_What you are asked to do:_ In the entries that follow, find the line containing "64L448 74M446 32Q451"; from there, copy every line exactly through the line containing "560Q343 583 360".

====== Data shown

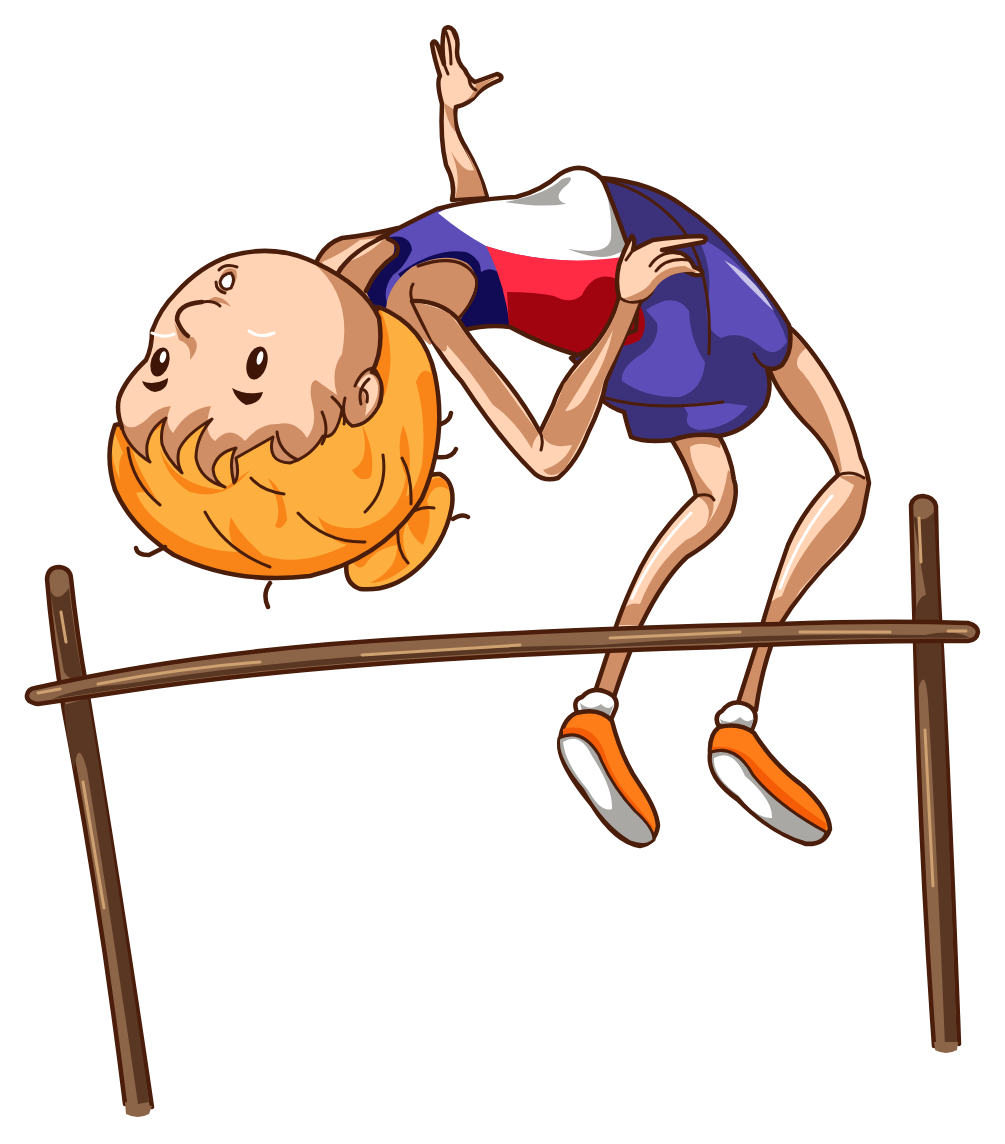
<!DOCTYPE html>
<html lang="en">
<head>
<meta charset="utf-8">
<title>High jump</title>
<style>
:root{--line:#4b1d0b;--skin:#ffd3b3;--skin-shade:#d08e66;--hair:#fdb040;--hair-shade:#f98417;--blue:#5c4db8;--blue-shade:#3c327b;--navy:#110a55;--red:#ff2b45;--red-shade:#a2040f;--white:#fff;--grey:#a9a8a5;--wood:#8c6548;--wood-dark:#593723;--wood-light:#cda170;--shoe:#ff7d18;--shoe-shade:#f45d05}
html,body{margin:0;background:var(--white);overflow:hidden}
svg{display:block;width:1005px;height:1144px}
.outline{fill:none;stroke:var(--line);stroke-width:4.5;stroke-linecap:round;stroke-linejoin:round}
.inked{stroke:var(--line);stroke-width:4.5;stroke-linecap:round;stroke-linejoin:round}
.fine{stroke-width:3}
.skin{fill:var(--skin)}.skin-shade{fill:var(--skin-shade)}
.hair{fill:var(--hair)}.hair-shade{fill:var(--hair-shade)}
.blue{fill:var(--blue)}.blue-shade{fill:var(--blue-shade)}.navy{fill:var(--navy)}
.red{fill:var(--red)}.red-shade{fill:var(--red-shade)}
.white{fill:var(--white)}.grey{fill:var(--grey)}
.wood{fill:var(--wood)}.wood-dark{fill:var(--wood-dark)}
.glint{fill:none;stroke:var(--wood-light);stroke-width:3;stroke-linecap:round}
.shoe{fill:var(--shoe)}.shoe-shade{fill:var(--shoe-shade)}
.shine{fill:none;stroke:var(--white);stroke-width:3;stroke-linecap:round}
</style>
</head>
<body>
<svg viewBox="0 0 1005 1144" role="img" aria-label="Cartoon athlete arching backwards over a high jump bar">
<defs>
<path id="shirt-shape" d="M366 291Q376 268 392 257Q398 246 390 239L378 239Q410 222 437 209Q476 199 516 197Q541 191 560 174Q582 160 601 178Q618 205 634 236Q650 290 634 335Q610 352 577 356Q543 345 510 327Q488 324 464 330L372 304Z"/>
<path id="shorts-shape" d="M602 178Q650 182 682 205Q715 227 740 258Q775 300 789 325Q794 350 782 365Q774 371 767 368Q773 388 765 406Q745 433 718 436Q695 432 672 440Q645 443 631 437Q627 425 624 412Q610 408 600 398Q590 375 571 358L636 330Q640 270 625 238Q612 200 602 178Z"/>
<path id="head-shape" d="M122 428Q116 411 119 398Q125 380 146 360Q152 348 152 331Q160 309 176 293Q200 266 230 256Q275 243 316 263Q365 286 379 318Q384 350 372 372Q386 378 381 402Q370 425 352 426Q342 418 342 410Q336 440 323 436Q312 456 290 463Q266 462 273 437Q250 450 236 458Q240 477 234 483Q228 460 236 448Q216 453 213 469Q214 482 225 487Q200 480 196 458Q196 437 212 419Q185 435 179 450Q176 462 182 473Q166 458 162 444Q160 430 166 418Q150 428 147 445Q146 457 150 462Q128 448 122 428Z"/>
<path id="hair-shape" d="M115 425Q104 455 115 490Q132 528 174 555Q235 585 310 576Q385 558 422 498Q448 438 435 375Q425 326 379 307Q340 365 240 400Z"/>
<path id="near-leg-shape" d="M668 434Q690 468 696 496Q660 530 641 567Q620 610 612 640L595 692L614 697Q624 665 641 625Q664 578 687 557Q727 533 733 509Q738 490 734 480Q731 455 717 432Z"/>
<path id="far-leg-shape" d="M768 366Q776 391 804 422Q832 449 838 475Q805 506 788 545Q771 592 758 640L737 706L756 710Q762 665 778 628Q803 587 842 549Q862 527 864 509L869 483Q867 470 861 458Q850 410 826 372Q804 339 789 327Z"/>
<clipPath id="shirt-clip"><use href="#shirt-shape"/></clipPath>
<clipPath id="shorts-clip"><use href="#shorts-shape"/></clipPath>
<clipPath id="head-clip"><use href="#head-shape"/></clipPath>
<clipPath id="hair-clip"><use href="#hair-shape"/></clipPath>
<clipPath id="near-leg-clip"><use href="#near-leg-shape"/></clipPath>
<clipPath id="far-leg-clip"><use href="#far-leg-shape"/></clipPath>
</defs>

<g id="posts">
<path class="wood inked" d="M125 1104Q100 900 64 711Q52 640 47 579Q48 567 59 567Q70 568 71 578Q77 635 87 690Q124 915 152 1107"/>
<path class="wood-dark" d="M50 590Q57 605 69 588Q75 640 82 675Q72 684 64 672Q56 630 50 590ZM64 705L88 698Q120 890 149 1102L138 1104Q113 930 87 770Q78 735 74 770Q67 745 64 705Z"/>
<path class="wood" d="M125 1102L152 1106L149 1114Q138 1120 126 1114Z"/>
<path class="glint" d="M61 612L66 642M83 782L104 908"/>
<path class="wood inked" d="M934 1046Q920 850 915 640L911 505Q913 496 923 496Q934 497 936 506Q937 580 942 650Q952 850 959 1044"/>
<path class="wood-dark" d="M913 515Q923 525 934 512L939 620H915Q916 597 926 595Q920 560 913 515ZM916 642H941Q950 860 957 1046H945Q938 870 928 700Q925 665 918 690Z"/>
<path class="wood" d="M934 1042H958L957 1050Q946 1056 935 1050Z"/>
<path class="glint" d="M919 518L921 562M925 730L933 886"/>
</g>

<g id="legs">
<use class="skin" href="#near-leg-shape"/>
<g class="skin-shade" clip-path="url(#near-leg-clip)"><path d="M660 425H725L720 448Q700 440 690 447Q690 468 712 492Q717 512 706 525Q715 504 696 496Q680 460 660 425ZM740 480V520L690 558Q665 580 642 625H612Q624 600 640 604Q655 565 686 540Q720 525 728 470ZM590 640H645L612 700H590Z"/></g>
<use class="outline" href="#near-leg-shape"/>
<path class="outline fine" d="M696 496Q710 492 714 500"/>
<path class="shine" d="M691 513Q654 550 632 598"/>
<use class="skin" href="#far-leg-shape"/>
<g class="skin-shade" clip-path="url(#far-leg-clip)"><path d="M760 365L785 325L806 348Q790 362 802 372Q832 408 842 470L838 476Q818 440 790 410ZM838 476H872L862 522L800 590L778 630H755Q765 600 782 596Q795 560 825 525Q850 500 854 485ZM735 640H785L756 712H733Z"/></g>
<use class="outline" href="#far-leg-shape"/>
<path class="outline fine" d="M838 475Q852 470 864 478"/>
<path class="shine" d="M832 496Q799 535 780 588"/>
</g>

<g id="shoes">
<path class="white inked" d="M577 712Q572 700 582 697Q592 686 606 692Q619 697 616 708L610 722Z"/>
<path class="grey" d="M580 703Q590 712 601 704Q609 712 614 704L609 717L582 711Z"/>
<path class="shoe inked" d="M560 741Q562 720 576 713Q600 707 612 721Q622 760 640 785Q657 810 658 826Q655 844 640 846Q615 842 592 805Q555 760 560 741Z"/>
<path class="shoe-shade" d="M563 729Q590 722 603 748Q612 780 636 805L655 829L640 820Q615 795 605 765Q590 735 563 735Z"/>
<path class="grey inked fine" d="M559 738Q582 727 599 755Q611 785 635 811Q654 828 654 840Q645 848 630 842Q603 826 583 790Q555 757 559 738Z"/>
<path class="white" d="M563 742Q580 731 592 756Q613 788 612 809Q601 813 588 790Q565 763 563 742Z"/>
<path class="white inked" d="M718 725Q714 715 722 711Q731 699 745 704Q758 709 755 722L750 735Z"/>
<path class="grey" d="M720 719Q730 726 740 717Q748 725 754 718L750 731L722 725Z"/>
<path class="shoe inked" d="M710 753Q709 735 719 727Q740 722 754 733Q774 765 803 786Q829 810 830 829Q825 845 806 844Q770 832 738 800Q707 778 710 753Z"/>
<path class="shoe-shade" d="M712 747Q740 744 757 765Q784 795 827 824L825 831Q780 807 755 776Q735 750 711 755Z"/>
<path class="grey inked fine" d="M711 752Q736 744 753 775Q778 806 826 832Q824 844 806 843Q768 832 738 798Q706 776 711 752Z"/>
<path class="white" d="M714 758Q733 748 745 776Q773 800 772 818Q756 819 738 795Q713 777 714 758Z"/>
</g>

<g id="bar">
<path class="wood inked" d="M35 688Q200 650 420 638Q620 627 780 624Q880 620 968 623Q978 626 978 632Q977 640 968 641Q850 640 720 647Q340 658 120 692L38 704Q26 702 27 695Q28 689 35 688Z"/>
<path class="wood-dark" d="M52 699Q80 687 125 684Q350 648 600 645Q760 632 925 635Q955 629 970 638Q840 637 720 643Q340 655 120 689Z"/>
<path class="glint" d="M38 693L60 689M98 684Q180 668 260 662M362 655L520 645M610 638L740 632M800 632H890M948 631H966"/>
</g>

<g id="raised-arm">
<path class="skin inked" d="M452 200Q456 184 446 165Q440 140 442 104Q436 82 440 76Q434 58 432 44Q434 38 438 46L444 64Q441 45 444 30Q448 24 454 31Q459 38 457 52Q457 62 465 70Q469 79 475 82L497 74Q504 76 500 80Q485 86 478 93Q470 104 456 107Q452 125 466 148Q480 172 487 197Z"/>
<path class="skin-shade" d="M455 198Q462 177 451 151Q464 174 474 170Q468 153 461 143Q478 166 485 196ZM444 103L453 109L455 132Q446 120 444 103ZM459 104Q473 99 476 84L497 77Q479 87 474 97Z"/>
<path class="outline fine" d="M444 64L448 74M446 32Q451 44 451 64M453 32L457 42M469 79Q470 88 476 90"/>
</g>

<g id="hair-bun">
<path class="hair inked" d="M347 560Q343 583 360 589Q390 592 416 570Q445 545 452 506Q455 482 440 474Q420 472 405 505Z"/>
<path class="hair-shade" d="M350 556L404 510Q428 475 441 478Q448 480 449 490Q434 480 427 501Q434 520 423 545Q411 537 407 522Q398 540 410 564Q388 583 370 583Q398 569 397 545Q376 548 365 565Q357 573 350 556Z"/>
<path class="outline fine" d="M400 520Q418 505 434 508M398 525Q396 550 408 563"/>
</g>

<g id="torso">
<path class="skin-shade inked" d="M316 263Q324 244 342 238Q370 235 398 228L440 260L470 325L440 345L380 310Z"/>
<path class="skin" d="M360 240L386 237Q370 254 348 262Q334 266 338 274Q326 270 322 262Q340 255 360 240Z"/>
<use class="blue" href="#shirt-shape"/>
<g clip-path="url(#shirt-clip)">
<path class="navy" d="M362 285L390 257Q400 242 385 238Q410 232 412 250Q404 268 393 275Q380 292 390 310L366 305ZM398 274Q435 247 466 252Q481 258 481 272Q490 266 499 273L520 340H450Z"/>
<path class="white" d="M438 213Q480 190 520 190L610 155L650 256Q560 270 486 246Q462 233 438 213Z"/>
<path class="grey" d="M505 202Q545 195 562 179Q576 174 568 184Q550 198 566 204Q540 208 505 202ZM597 168Q615 205 640 245L616 254Q600 262 568 249Q609 256 611 238Q613 200 597 168Z"/>
<path class="red" d="M486 246Q560 270 640 254V360H570L510 327Q504 280 486 246Z"/>
<path class="red-shade" d="M507 292Q535 292 554 296Q571 305 582 295Q594 270 617 279L650 290V360H570L509 328Z"/>
</g>
<path class="outline" d="M378 239Q410 222 437 209Q476 199 516 197Q541 191 560 174Q582 160 601 178Q624 210 632 236M464 330Q488 324 510 327Q543 345 577 355M338 273Q352 250 388 235M366 291Q376 268 396 255Q402 244 388 239"/>
</g>

<g id="shorts">
<use class="blue-shade" href="#shorts-shape"/>
<g clip-path="url(#shorts-clip)">
<path class="blue" d="M697 236Q732 253 752 282Q780 315 787 342Q775 360 760 346Q740 329 721 338Q704 330 707 306Q715 270 697 236ZM646 310Q675 290 689 311Q690 340 705 362Q703 390 680 397Q646 398 622 381Q620 370 637 357Q660 344 657 323ZM683 405Q715 400 748 406Q730 428 700 430Q683 428 688 414Z"/>
<path class="red-shade" d="M585 356Q610 345 622 315L640 305Q650 325 640 340Q625 349 600 346Z"/>
</g>
<use class="outline" href="#shorts-shape"/>
<path class="outline fine" d="M604 180Q640 188 667 213Q686 229 695 252Q712 290 709 354M602 397Q650 412 723 402M767 368Q758 364 754 354"/>
<path d="M724 260Q754 276 774 311Q748 287 724 260Z" fill="#c9c4ea"/>
</g>

<g id="bent-arm">
<path class="skin-shade" d="M386 308Q388 285 412 267Q445 251 467 263Q483 276 470 300L458 325L430 345Z"/>
<path class="skin inked" d="M412 301Q434 350 462 382Q500 440 535 474Q545 482 558 478Q577 462 588 433Q602 405 606 382Q622 342 641 301Q651 297 654 285Q662 273 684 270Q697 278 702 274Q704 270 694 267Q690 257 681 253L662 250Q682 246 704 242Q709 237 700 236Q675 237 653 240Q640 246 633 250Q636 239 632 236Q625 247 619 265Q615 282 619 297Q612 325 590 350Q562 377 553 405L540 432Q520 395 490 362Q470 338 458 319Q440 300 412 301Z"/>
<path class="skin-shade" d="M414 303Q432 304 450 314Q466 335 490 366L539 434Q533 440 532 449Q515 420 493 405Q470 370 447 345Q447 360 432 340ZM542 433Q556 408 564 384L594 350Q614 325 620 300L639 302Q625 340 604 380Q590 430 564 470Q550 480 543 470Q565 463 572 445Q546 450 542 433ZM622 299Q646 292 652 281Q664 266 685 266L697 272Q670 270 657 286Q648 300 636 301Z"/>
<path class="skin" d="M565 411Q596 363 613 330Q607 360 590 388Q580 410 565 411Z"/>
<path class="outline fine" d="M540 432Q544 440 541 450M412 301Q409 290 413 284M458 319Q480 295 476 278Q462 251 418 266M619 297Q628 305 641 301M633 250L626 260M656 271Q666 257 689 260M650 266Q660 250 681 253"/>
</g>

<g id="head">
<use class="hair-shade" href="#hair-shape"/>
<g class="hair" clip-path="url(#hair-clip)">
<path d="M380 308Q425 330 431 373Q422 365 416 382Q427 420 422 465Q415 492 406 497Q415 450 403 425Q395 450 406 477Q400 517 360 528Q330 530 318 516Q325 540 347 545Q300 568 263 555Q240 535 231 517Q225 538 239 552Q200 551 174 533Q145 515 136 493Q146 489 157 500Q133 460 132 447L170 420L385 395Q398 350 380 308ZM113 429L123 453Q117 461 120 480Q108 455 113 429Z"/>
<path class="hair-shade" d="M268 478Q285 490 287 520Q281 532 275 526Q284 508 268 478ZM362 424Q376 452 371 477Q360 484 352 470Q371 462 362 424ZM160 449Q174 485 222 490L250 470Q225 502 190 492Q166 478 160 449Z"/>
</g>
<use class="outline" href="#hair-shape"/>
<path class="outline fine" d="M128 448Q132 482 160 505M205 512Q225 550 270 567M298 513Q325 543 365 542M383 455Q388 490 365 512M402 458Q412 475 411 504M251 478Q262 491 284 494"/>
<path class="outline" d="M136 548Q137 555 149 555L165 547M270 583Q262 594 268 607M441 424Q450 421 451 413M437 457Q452 459 456 449M453 519Q462 513 468 517"/>
<use class="skin-shade" href="#head-shape"/>
<g class="skin" clip-path="url(#head-clip)">
<path d="M120 412Q124 438 146 420Q157 407 171 406Q163 422 173 433Q187 409 211 406Q202 432 215 441Q230 424 245 441Q260 423 278 424Q296 420 307 438Q317 425 313 407Q307 382 316 380L337 395Q330 370 342 354Q353 295 312 262L270 240L180 275L145 340L105 395Z"/>
<path d="M357 385Q372 363 378 386Q379 403 365 416Q370 394 357 385Z"/>
</g>
<use class="outline fine" href="#head-shape"/>
<path class="outline" d="M122 428Q116 411 119 398Q125 380 146 360Q152 348 152 331Q160 309 176 293Q200 266 230 256Q275 243 316 263Q365 286 379 318Q384 350 372 372"/>
<path class="outline fine" d="M355 386Q362 369 374 368Q386 383 378 407Q367 426 352 426Q340 418 345 398M361 404Q357 389 369 379M361 389Q369 390 367 402M332 397Q347 410 344 424M322 412Q330 430 322 444M277 432Q279 452 298 460"/>
<g id="face">
<path class="skin-shade" d="M174 322Q182 338 193 337Q202 346 190 360Q192 344 179 340ZM214 297Q224 296 231 307Q220 300 203 303ZM220 278Q225 264 236 270Q240 282 226 292Q216 290 220 278Z"/>
<path class="outline" d="M202 302Q177 304 177 320Q181 331 188 336"/>
<path class="outline fine" d="M202 302Q214 300 220 306M219 270Q225 263 237 267M216 282Q216 291 225 293"/>
<path class="white inked fine" d="M220 282Q222 274 231 273Q236 279 231 288Q222 292 220 282Z"/>
<g fill="#3f1508"><ellipse cx="160" cy="362" rx="9" ry="15" transform="rotate(17 160 362)"/><ellipse cx="257" cy="363" rx="10" ry="17" transform="rotate(16 257 363)"/><path d="M142 381Q154 386 168 378Q168 390 155 392Q145 390 142 381ZM232 388Q246 396 263 392Q260 404 246 405Q236 400 232 388Z"/></g>
<ellipse class="white" cx="163" cy="357" rx="3" ry="6" transform="rotate(15 163 357)"/>
<ellipse class="white" cx="260" cy="358" rx="3" ry="7" transform="rotate(15 260 358)"/>
<path class="shine" d="M152 333Q165 339 174 334M249 331Q260 339 274 333"/>
</g>
</g>
</svg>
</body>
</html>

============

_Your response:_
<path class="outline fine" d="M444 64L448 74M446 32Q451 44 451 64M453 32L457 42M469 79Q470 88 476 90"/>
</g>

<g id="hair-bun">
<path class="hair inked" d="M347 560Q343 583 360 589Q390 592 416 570Q445 545 452 506Q455 482 440 474Q420 472 405 505Z"/>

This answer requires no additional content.